→ Goal of the exercise: Look through the entries below and return all lines including the word "stroke".

→ Provided records:

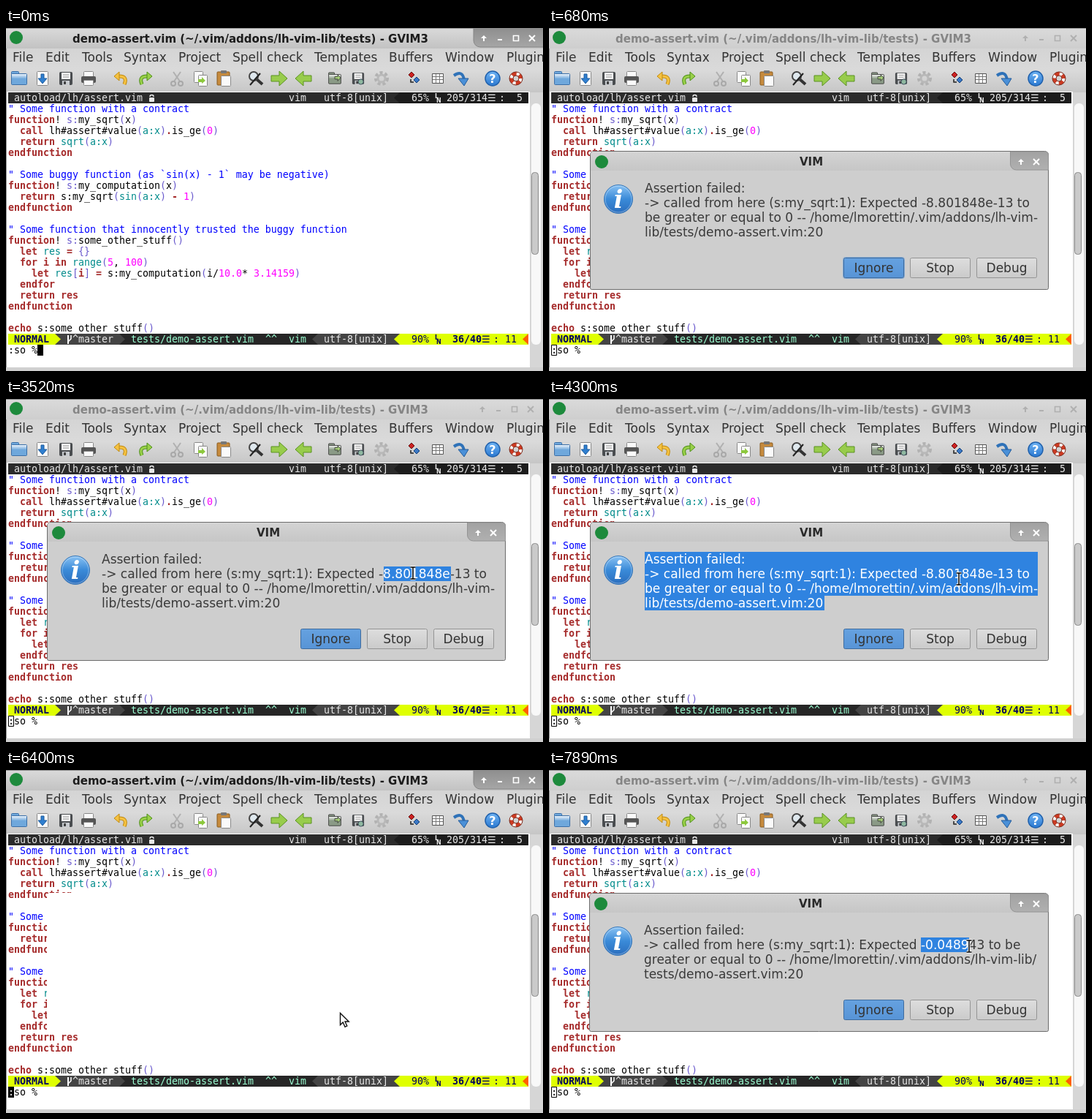
Write an HTML page with a canvas that moves like this. It is 735 px wide and 469 px high and loops after 8 s.

```html
<!DOCTYPE html>
<html lang="en">
<head>
<meta charset="utf-8">
<title>Assertion demo</title>
<style>
html, body { margin: 0; width: 100%; height: 100%; overflow: hidden; background: #d6d6d6; }
canvas { display: block; }
</style>
</head>
<body>
<canvas id="stage" width="735" height="469"></canvas>
<script>
const g = document.getElementById('stage').getContext('2d');
const MONO = '13.29px "DejaVu Sans Mono", monospace';
const SANS = '17px "DejaVu Sans", sans-serif';
const TITLE = 'bold 15px "DejaVu Sans", sans-serif';
const LOOP = 8000;

// ---------- drawing helpers ----------
function paint(fill, stroke, width = 1) {
  if (fill) { g.fillStyle = fill; g.fill(); }
  if (stroke) { g.strokeStyle = stroke; g.lineWidth = width; g.stroke(); }
}
function box(x, y, w, h, fill, r = 0, stroke) {
  g.beginPath();
  g.roundRect(x, y, w, h, r);
  paint(fill, stroke);
}
function disc(x, y, r, fill, stroke, width) {
  g.beginPath();
  g.arc(x, y, r, 0, 7);
  paint(fill, stroke, width);
}
function poly(points, fill, stroke, width, open) {
  g.beginPath();
  for (let i = 0; i < points.length; i += 2) g.lineTo(points[i], points[i + 1]);
  if (!open) g.closePath();
  paint(fill, stroke, width);
}
const line = (points, color, width) => poly(points, null, color, width, true);
function text(s, x, y, color, font = SANS, align = 'left') {
  g.font = font;
  g.textAlign = align;
  g.fillStyle = color;
  g.fillText(s, x, y);
}
function fade(y0, y1, ...colors) {
  const f = g.createLinearGradient(0, y0, 0, y1);
  colors.forEach((c, i) => f.addColorStop(i / (colors.length - 1), c));
  return f;
}
function place(x, y, draw, sx = 1, sy = 1) {
  g.save();
  g.translate(x, y);
  g.scale(sx, sy);
  draw();
  g.restore();
}
const col = c => 3 + 8 * c;
const row = r => 88 + 15 * r;
const mono = (s, c, r, color, bold) =>
  text(s, col(c), row(r) + 12, color, (bold ? 'bold ' : '') + MONO);

// ---------- toolbar ----------
function folder(color, edge) {
  box(-10.5, -9.5, 10, 6, color, 1, edge);
  box(-10.5, -6.5, 21, 15, fade(-7, 8, '#fff', color, color), 1, edge);
}
const page = (x, y, w, h) => box(x + .5, y + .5, w, h, '#fafafa', 1, '#888');
function floppy() {
  box(-9, -9, 18, 18, '#4a4d50', 2);
  box(-6, -8, 12, 9, '#f4f4f4');
  line([-4, -5, 4, -5], '#999');
  line([-4, -2, 4, -2], '#999');
  box(-5, 3, 10, 6, '#c9ccd0');
  box(-3, 4, 3, 4, '#444');
}
function bend(color, edge) {
  for (const [c, w] of [[edge, 5], [color, 3]]) {
    g.beginPath();
    g.moveTo(-5, -3);
    g.quadraticCurveTo(9, -4, 4, 8);
    paint(null, c, w);
  }
  poly([-10, -3, -3, -9, -3, 3], color, edge);
}
const bigArrow = () =>
  poly([-11, -4, 0, -4, 0, -10, 11, 0, 0, 10, 0, 4, -11, 4], '#98cc4c', '#5a9220');
function gear() {
  g.setLineDash([4, 3]);
  disc(0, 0, 8, null, '#b2b2b2', 4);
  g.setLineDash([]);
  disc(0, 0, 5, null, '#b8b8b8', 3);
}
const icons = [
  [18, () => folder('#6fa8dc', '#3b6fa8')],
  [50, () => { page(-8, -10, 15, 19); poly([-2, -6, 2, -6, 2, 0, 6, 0, 0, 7, -6, 0, -2, 0], '#2f7fd0', '#1c5a9c'); }],
  [82, floppy],
  [113, () => { page(-7, -10, 13, 9); box(-10, -3, 20, 9, '#555', 2); page(-7, 2, 13, 7); }],
  [158, () => bend('#f5c242', '#c08a10')],
  [190, () => bend('#9ad04a', '#4e9018'), -1],
  [234, () => {
    line([-5, -9, 4, 4], '#b0b0b0', 2); line([5, -9, -4, 4], '#b0b0b0', 2);
    disc(-5, 7, 3, null, '#a8a8a8', 2); disc(5, 7, 3, null, '#a8a8a8', 2);
  }],
  [266, () => { page(-9, -10, 12, 15); page(-3, -5, 12, 15); poly([-3, 1, 2, 1, 2, -2, 7, 3, 2, 7, 2, 5, -3, 5], '#8cc83c'); }],
  [298, () => { box(-9, -9, 17, 18, '#c58a3e', 1, '#8a5a1c'); box(-4, -11, 8, 4, '#777', 1); page(-4, -4, 13, 14); }],
  [342, () => {
    line([1, 1, 9, 8], '#333', 4); disc(-3, -3, 6, '#dfe8ee', '#444', 2);
    line([-8, 9, 6, -7], '#222', 2);
  }],
  [374, bigArrow],
  [407, bigArrow, -1],
  [450, () => { folder('#8a9a86', '#333'); poly([0, -3, 5, -3, 5, -6, 10, -1, 5, 4, 5, 1, 0, 1], '#a4cc78', '#333'); }, .8, .85],
  [482, () => { floppy(); disc(4, 5, 4, '#8fb8a0', '#345'); }, .9, .9],
  [514, gear],
  [558, () => {
    poly([-3, -9, 1, -5, -3, -1, -7, -5], '#c22', '#611');
    poly([4, -2, 8, 2, 4, 6, 0, 2], '#3b78c4', '#123e78');
    line([-4, 1, -4, 5, 0, 5], '#222', 1.5);
  }],
  [591, () => {
    box(-7.5, -6.5, 15, 13, '#fff', 0, '#555');
    for (const k of [-3, 1]) line([-7, k + .5, 7, k + .5], '#777');
    for (const k of [-3, 2]) line([k + .5, -6, k + .5, 6], '#777');
  }],
  [622, () => {
    g.beginPath(); g.moveTo(-9, -4); g.quadraticCurveTo(3, -12, 5, 2); paint(null, '#2f72b8', 4);
    poly([-3, 0, 11, 0, 5, 10], '#4a90d8', '#225c9c');
  }],
  [666, () => {
    disc(0, 0, 10, fade(-10, 10, '#6fb4f4', '#2a78d0'), '#1f60ac', 1.5);
    text('?', 0, 6, '#fff', 'bold 16px "DejaVu Sans", sans-serif', 'center');
  }],
  [698, () => {
    disc(0, 0, 6.5, null, '#cc3a22', 5);
    g.setLineDash([4, 6.2]); disc(0, 0, 6.5, null, '#f4f4f4', 5); g.setLineDash([]);
    disc(0, 0, 9, null, '#7a2a1c'); disc(0, 0, 4, null, '#7a2a1c');
  }]
];

// ---------- window chrome ----------
const glyphs = {
  up: c => { poly([0, -4, 4, 0, -4, 0], c); box(-1, 0, 2, 4, c); },
  min: c => box(-3, 1, 6, 2, c),
  max: c => { g.beginPath(); g.rect(-3.5, -3.5, 7, 7); paint(null, c, 1.6); },
  close: c => { line([-4, -4, 4, 4], c, 2); line([4, -4, -4, 4], c, 2); }
};
const menus = [['File', 9], ['Edit', 54], ['Tools', 104], ['Syntax', 161], ['Project', 236],
  ['Spell check', 310], ['Templates', 422], ['Buffers', 524], ['Window', 601], ['Plugin', 685]];

function chrome(active) {
  box(0, 0, 735, 469, '#d6d6d6');
  box(0, 0, 735, 28, active ? fade(0, 28, '#dadada', '#c2c2c2') : fade(0, 28, '#dadada', '#cecece'));
  box(0, 28, 735, 60, fade(28, 88, '#d4d4d4', '#dadada', '#c6c6c6'));
  box(0, 0, 735, 1, '#8c8c8c');
  disc(14, 13, 9, '#1d8a3c');
  text('demo-assert.vim (~/.vim/addons/lh-vim-lib/tests) - GVIM3', 91, 20, active ? '#1c1c1c' : '#858585', TITLE);
  if (active) box(640, 0, 96, 26, fade(0, 26, '#8e8e8e', '#a6a6a6'), [0, 0, 0, 9], '#858585');
  Object.values(glyphs).forEach((draw, i) =>
    place((active ? 654 : 652) + 22 * i, 14, () => draw(active ? '#fff' : '#b0b0b0')));
  for (const [s, x] of menus) text(s, x, 46, '#333');
  for (const [x, draw, sx, sy] of icons) place(x, 69, draw, sx, sy);

  box(1, 87, 716, 377, '#fff');
  box(0, 28, 1, 441, '#9a9a9a');
  box(0, 464, 735, 5, '#d0d0d0');
  box(719, 103, 13, 330, '#f8f8f8', 6);
  box(719.5, 197.5, 9, 112, '#cacaca', 4, '#8a8a8a');
}

// ---------- editor ----------
const tones = { c: '#0000ff', k: '#a52a2a', p: '#6a5acd', t: '#008b8b', m: '#ff00ff', n: '#000' };
// each piece starts with its tone letter
const code = [
  'c" Some function with a contract',
  'kfunction|n! |ps:|nmy_sqrt|p(|nx|p)',
  'k  call |nlh#assert#value|p(|ta:x|p)|k.|nis_ge|p(|m0|p)',
  'k  return |tsqrt|p(|ta:x|p)',
  'kendfunction',
  '',
  'c" Some buggy function (as `sin(x) - 1` may be negative)',
  'kfunction|n! |ps:|nmy_computation|p(|nx|p)',
  'k  return |ns:my_sqrt|p(|tsin|p(|ta:x|p)|k - |m1|p)',
  'kendfunction',
  '',
  'c" Some function that innocently trusted the buggy function',
  'kfunction|n! |ps:|nsome_other_stuff|p()',
  'k  let |tres |k= |p{}',
  'k  for i in |trange|p(|m5|n, |m100|p)',
  'k    let |tres|p[|ki|p]|k = |ns:my_computation|p(|ni/|m10.0|n* |m3.14159|p)',
  'k  endfor',
  'k  return res',
  'kendfunction',
  '',
  'kecho |ns:some_other_stuff|p()'
];

const cells = (a, b, r, fill) => box(col(a), row(r), 8 * (b - a), 15, fill);
function wedge(c, r, color, left) {
  const [tip, base] = left ? [col(c), col(c + 1)] : [col(c + 1), col(c)];
  poly([base, row(r), tip, row(r) + 7.5, base, row(r) + 15], color);
}
function lineMark(r, color) {
  const font = 'bold 8px "DejaVu Sans", sans-serif';
  text('L', col(73), row(r) + 8, color, font);
  text('N', col(73) + 2, row(r) + 14, color, font);
}
const trigram = (c, r, color) =>
  text('☰', col(c), row(r) + 12, color, '13px "DejaVu Sans", sans-serif');

function statusBars() {
  const pale = '#e8e8e8', dim = '#444', lime = '#dfff00', navy = '#00005f', mint = '#9cffd3';
  cells(0, 89, 0, '#2b2b2b');
  cells(67, 89, 0, '#1c1c1c');
  wedge(66, 0, '#1c1c1c', true);
  mono('autoload/lh/assert.vim', 1, 0, pale);
  box(196, 95, 7, 6, pale, 1);
  g.beginPath(); g.arc(199.5, 94, 2.5, Math.PI, 0); paint(null, pale, 1.5);
  mono('vim', 48, 0, pale);
  mono('utf-8[unix]', 54, 0, pale);
  mono('65%', 69, 0, pale);
  lineMark(0, pale);
  mono('205/314', 75, 0, pale);
  trigram(82, 0, pale);
  mono(':  5', 84, 0, pale);

  cells(0, 89, 22, '#262626');
  cells(0, 8, 22, lime);
  cells(8, 19, 22, dim);
  wedge(8, 22, lime);
  wedge(19, 22, dim);
  cells(53, 67, 22, dim);
  wedge(52, 22, dim, true);
  cells(67, 89, 22, lime);
  wedge(66, 22, lime, true);
  wedge(88, 22, '#ff5f00', true);
  mono('NORMAL', 1, 22, navy, true);
  line([85, 420, 85, 432], '#fff', 2);
  line([85, 429, 89, 425, 89, 420], '#fff', 1.5);
  mono('^master', 11, 22, pale);
  mono('tests/demo-assert.vim  ^^  vim', 21, 22, mint);
  mono('utf-8[unix]', 54, 22, pale);
  mono('90%', 69, 22, navy);
  lineMark(22, navy);
  mono('36/40', 76, 22, navy, true);
  trigram(81, 22, navy);
  mono(': 11', 83, 22, navy);
}

function editor(cursor) {
  code.forEach((src, r) => {
    let c = 0;
    if (src) for (const piece of src.split('|')) {
      const s = piece.slice(1);
      mono(s, c, r + 1, tones[piece[0]], piece[0] === 'k');
      c += s.length;
    }
  });
  statusBars();
  mono(':so %', 0, 23, '#000');
  if (cursor === 'end') cells(5, 6, 23, '#000');
  else if (cursor === 'solid') { cells(0, 1, 23, '#000'); mono(':', 0, 23, '#fff'); }
  else box(3.5, 433.5, 7, 14, null, 0, '#000');
}

// ---------- dialog ----------
const messages = [
  ['Assertion failed:',
    '-> called from here (s:my_sqrt:1): Expected -8.801848e-13 to',
    'be greater or equal to 0 -- /home/lmorettin/.vim/addons/lh-vim-',
    'lib/tests/demo-assert.vim:20'],
  ['Assertion failed:',
    '-> called from here (s:my_sqrt:1): Expected -0.048943 to be',
    'greater or equal to 0 -- /home/lmorettin/.vim/addons/lh-vim-lib/',
    'tests/demo-assert.vim:20']
];
// start time, caret x, selected rectangles
const marks = [
  [0, 0, []],
  [3520, 0, [[517, 229, 92, 20]]],
  [3640, 0, [[131, 209, 538, 60], [131, 269, 246, 20]]],
  [4610, 554, []],
  [6400, 0, []],
  [7740, 509, []],
  [7890, 0, [[509, 229, 66, 20]]]
];
const latest = (list, t) => list.findLast(e => e[0] <= t);

function button(label, x, fill, edge) {
  box(x + .5, 314.5, 82, 27, fill, 2, edge);
  text(label, x + 41.5, 334, '#333', SANS, 'center');
}

function dialog(t) {
  const second = t >= 6520, dx = second ? -1 : 0;
  const focus = second ? t < 7620 : t < 3400;
  const hover = t >= 5160 && t < 7200;
  box(56.5 + dx, 168.5, 627 - dx, 189, '#cecece', [5, 5, 2, 2], '#6c6c6c');
  box(57 + dx, 169, 626 - dx, 26, fade(169, 195, '#d4d4d4', '#c6c6c6'), [4, 4, 0, 0]);
  disc(72 + dx, 183, 9, '#1d8a3c');
  text('VIM', 343 + dx, 188, '#2a2a2a', TITLE);
  box(631.5, 169, 52, 25, fade(169, 194, '#a2a2a2', '#b0b0b0'), [0, 4, 0, 8], '#949494');
  place(646, 183, () => glyphs.up('#fff'));
  place(667, 183, () => glyphs.close('#fff'));

  disc(95 + dx, 234, 19.5, fade(214, 254, '#8cc4f4', '#3a8ad8', '#2a6cbc'), '#3a78b8');
  disc(95 + dx, 234, 18, null, 'rgba(255,255,255,.35)');
  text('i', 95 + dx, 246, '#fff', 'italic bold 33px "DejaVu Serif", serif', 'center');

  const write = color => messages[+second].forEach((s, i) => text(s, 131 + dx, 225 + 20 * i, color));
  write('#3a3a3a');
  const [, caret, rects] = latest(marks, t);
  for (const r of rects) {
    g.save();
    g.beginPath(); g.rect(...r); g.clip();
    paint('#2f83e0');
    write('#fff');
    g.restore();
  }
  if (caret) box(caret, 230, 1, 19, '#000');

  if (focus) box(402.5, 313.5, 84, 29, null, 3, '#86abd4');
  button('Ignore', 403, hover ? fade(314, 342, '#72aeea', '#60a0e2') : fade(314, 342, '#66a2e0', '#5794d6'), '#3f6c9e');
  button('Stop', 494, fade(314, 342, '#dedede', '#cacaca'), '#949494');
  button('Debug', 585, fade(314, 342, '#dedede', '#cacaca'), '#949494');
}

// ---------- pointer ----------
function arrow() {
  poly([.5, .5, .5, 16.5, 4.2, 13, 7, 19.3, 9.8, 18, 7, 12, 12.2, 12], '#fff', '#111', 1.4);
}
function beam() {
  for (const [c, w] of [['#fff', 3.5], ['#000', 1.5]]) {
    line([0, -8, 0, 8], c, w);
    for (const y of [-8, 8]) line([-3.5, y, 3.5, y], c, w);
  }
}
const path = [
  [2890, 692, 267, arrow], [3040, 662, 271, arrow],
  [3160, 618, 260, beam], [3280, 580, 246, beam], [3400, 557, 238, beam],
  [3800, 575, 269, beam], [3940, 573, 265, beam], [4060, 569, 258, beam],
  [4180, 564, 251, beam], [4300, 561, 246, beam],
  [4730, 501, 292, arrow], [4890, 472, 311, arrow], [5040, 463, 323, arrow], [5160, 457, 332, arrow],
  [7200, 466, 303, arrow], [7320, 481, 269, beam], [7470, 507, 252, beam],
  [7620, 514, 239, beam], [7890, 575, 241, beam]
];

// ---------- timeline ----------
function render(t) {
  const reopening = t >= 6400 && t < 6640;
  chrome(t < 680 || reopening);
  editor(t < 560 ? 'end' : t < 680 || reopening ? 'solid' : 'hollow');
  if (t >= 6400 && t < 6520) box(56, 168, 628, 190, '#fff', [5, 5, 0, 0]);
  else if (t >= 560) dialog(t);
  const p = latest(path, t);
  if (p) place(p[1], p[2], p[3]);
}
const start = performance.now();
function tick() {
  render((performance.now() - start) % LOOP);
  requestAnimationFrame(tick);
}
tick();
</script>
</body>
</html>
```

→ Problem solution:
function paint(fill, stroke, width = 1) {
  if (stroke) { g.strokeStyle = stroke; g.lineWidth = width; g.stroke(); }
function box(x, y, w, h, fill, r = 0, stroke) {
  paint(fill, stroke);
function disc(x, y, r, fill, stroke, width) {
  paint(fill, stroke, width);
function poly(points, fill, stroke, width, open) {
  paint(fill, stroke, width);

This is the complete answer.